Task. Every line in the material below that includes "local" should be copied.

Supplied data.
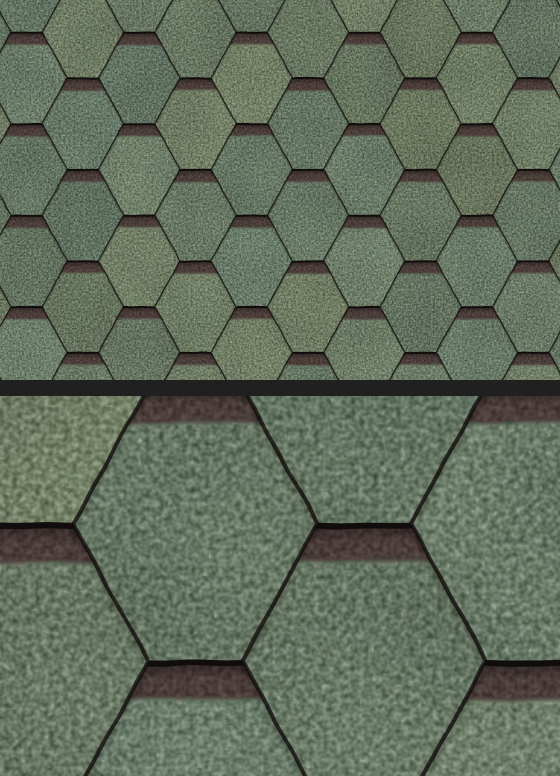
Top, the full canvas; bottom, a detail of the centre.
Give the GLSL for this texture, as a Shadertoy shader.

```glsl
// Hexagonal roof shingles: two interleaved lattices of flat-topped hexagons.
// Each tile has a granular green face, a brown strip under the course above,
// and dark joints; tone varies per tile and in soft blotches.

float hash(vec2 p) {
    vec3 q = fract(vec3(p.xyx) * vec3(0.1031, 0.1030, 0.0973));
    q += dot(q, q.yzx + 33.33);
    return fract((q.x + q.y) * q.z);
}

float cornerSlope(vec2 corner, vec2 offset) {
    float angle = 6.2832 * hash(corner);
    return dot(vec2(cos(angle), sin(angle)), offset);
}

float gradientNoise(vec2 p) {
    vec2 i = floor(p), f = fract(p);
    vec2 u = f * f * f * (f * (f * 6.0 - 15.0) + 10.0);
    vec2 e = vec2(1.0, 0.0);
    return mix(mix(cornerSlope(i, f), cornerSlope(i + e, f - e), u.x),
               mix(cornerSlope(i + e.yx, f - e.yx), cornerSlope(i + 1.0, f - 1.0), u.x), u.y);
}

// Lengths are in column spacings; the tile is 1.444 wide and 1.625 high.
const float HALF_HEIGHT = 0.8126;

// Distance inward from the slanted sides
float slantDepth(vec2 p) {
    return (0.722 - abs(p.x) - 0.5464 * abs(p.y)) / 1.1396;
}

float tileDepth(vec2 p) {
    return min(slantDepth(p), HALF_HEIGHT - abs(p.y));
}

void mainImage(out vec4 fragColor, in vec2 fragCoord) {
    float columnWidth = 0.14814;
    vec2 p = fragCoord / iResolution.y / columnWidth - vec2(0.472, 0.4934);
    float pixel = 1.0 / (iResolution.y * columnWidth);

    // Slightly uneven cut edges
    vec2 wobble = 0.012 * vec2(gradientNoise(p * 4.0), gradientNoise(p * 4.0 + 57.0));
    vec2 cut = p + wobble;

    // Nearest tile of the two lattices
    vec2 period = vec2(2.0, 2.0 * HALF_HEIGHT);
    vec2 id = round(cut / period);
    vec2 idB = round(cut / period - 0.5) + 0.5;
    if (tileDepth(cut - idB * period) > tileDepth(cut - id * period)) id = idB;
    vec2 local = cut - id * period;
    float slant = slantDepth(local);
    float below = HALF_HEIGHT - local.y;
    float above = HALF_HEIGHT + local.y;

    // Mineral granules
    float grain = 0.16 * gradientNoise(p * 23.0) + 0.15 * gradientNoise(p * 37.0 + 19.0);
    float fleck = smoothstep(0.28, 0.55, gradientNoise(p * 29.0 + 83.0));

    // Green face with tile tone, hue drift and blotches
    vec2 seed = id * 2.0 + 40.0;
    float tone = 0.95 + 0.11 * hash(seed) + 0.09 * gradientNoise(p * 1.3 + 7.0);
    tone += 0.05 * (hash(seed + 11.0) - 0.5) * local.x;
    vec3 green = vec3(0.405, 0.463, 0.382) * tone;
    green += (hash(seed + 23.0) - 0.5) * vec3(0.035, 0.012, -0.025);
    green += grain + fleck * vec3(0.08, 0.08, 0.06);

    // Brown strip with a ragged lower border
    vec3 brown = vec3(0.295, 0.240, 0.228) + 0.55 * grain;
    brown *= mix(0.72, 1.0, smoothstep(0.02, 0.13, below));
    float border = 0.222 + 0.10 * grain + 0.02 * (hash(seed + 31.0) - 0.5);
    vec3 color = mix(brown, green, smoothstep(-0.014 - pixel, 0.014 + pixel, below - border));

    // Soft shade beside the overlapping upper neighbours
    float overlapped = smoothstep(-0.05, 0.1, local.y);
    color *= 1.0 - 0.20 * overlapped * (1.0 - smoothstep(0.0, 0.06, slant));

    // Joints: thin on the slants, heavier beneath each lower edge
    float soft = 0.7 * pixel;
    float slantJoint = 1.0 - smoothstep(0.012 - soft, 0.012 + soft, slant);
    float shadow = 1.0 - smoothstep(0.030 - soft, 0.030 + soft, below);
    float lip = 1.0 - smoothstep(0.006 - soft, 0.006 + soft, above);
    float joint = max(0.80 * slantJoint, max(shadow, lip));
    color = mix(color, vec3(0.07, 0.05, 0.05), joint);

    fragColor = vec4(clamp(color, 0.0, 1.0), 1.0);
}
```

Answer to the exercise.
    vec2 local = cut - id * period;
    float slant = slantDepth(local);
    float below = HALF_HEIGHT - local.y;
    float above = HALF_HEIGHT + local.y;
    tone += 0.05 * (hash(seed + 11.0) - 0.5) * local.x;
    float overlapped = smoothstep(-0.05, 0.1, local.y);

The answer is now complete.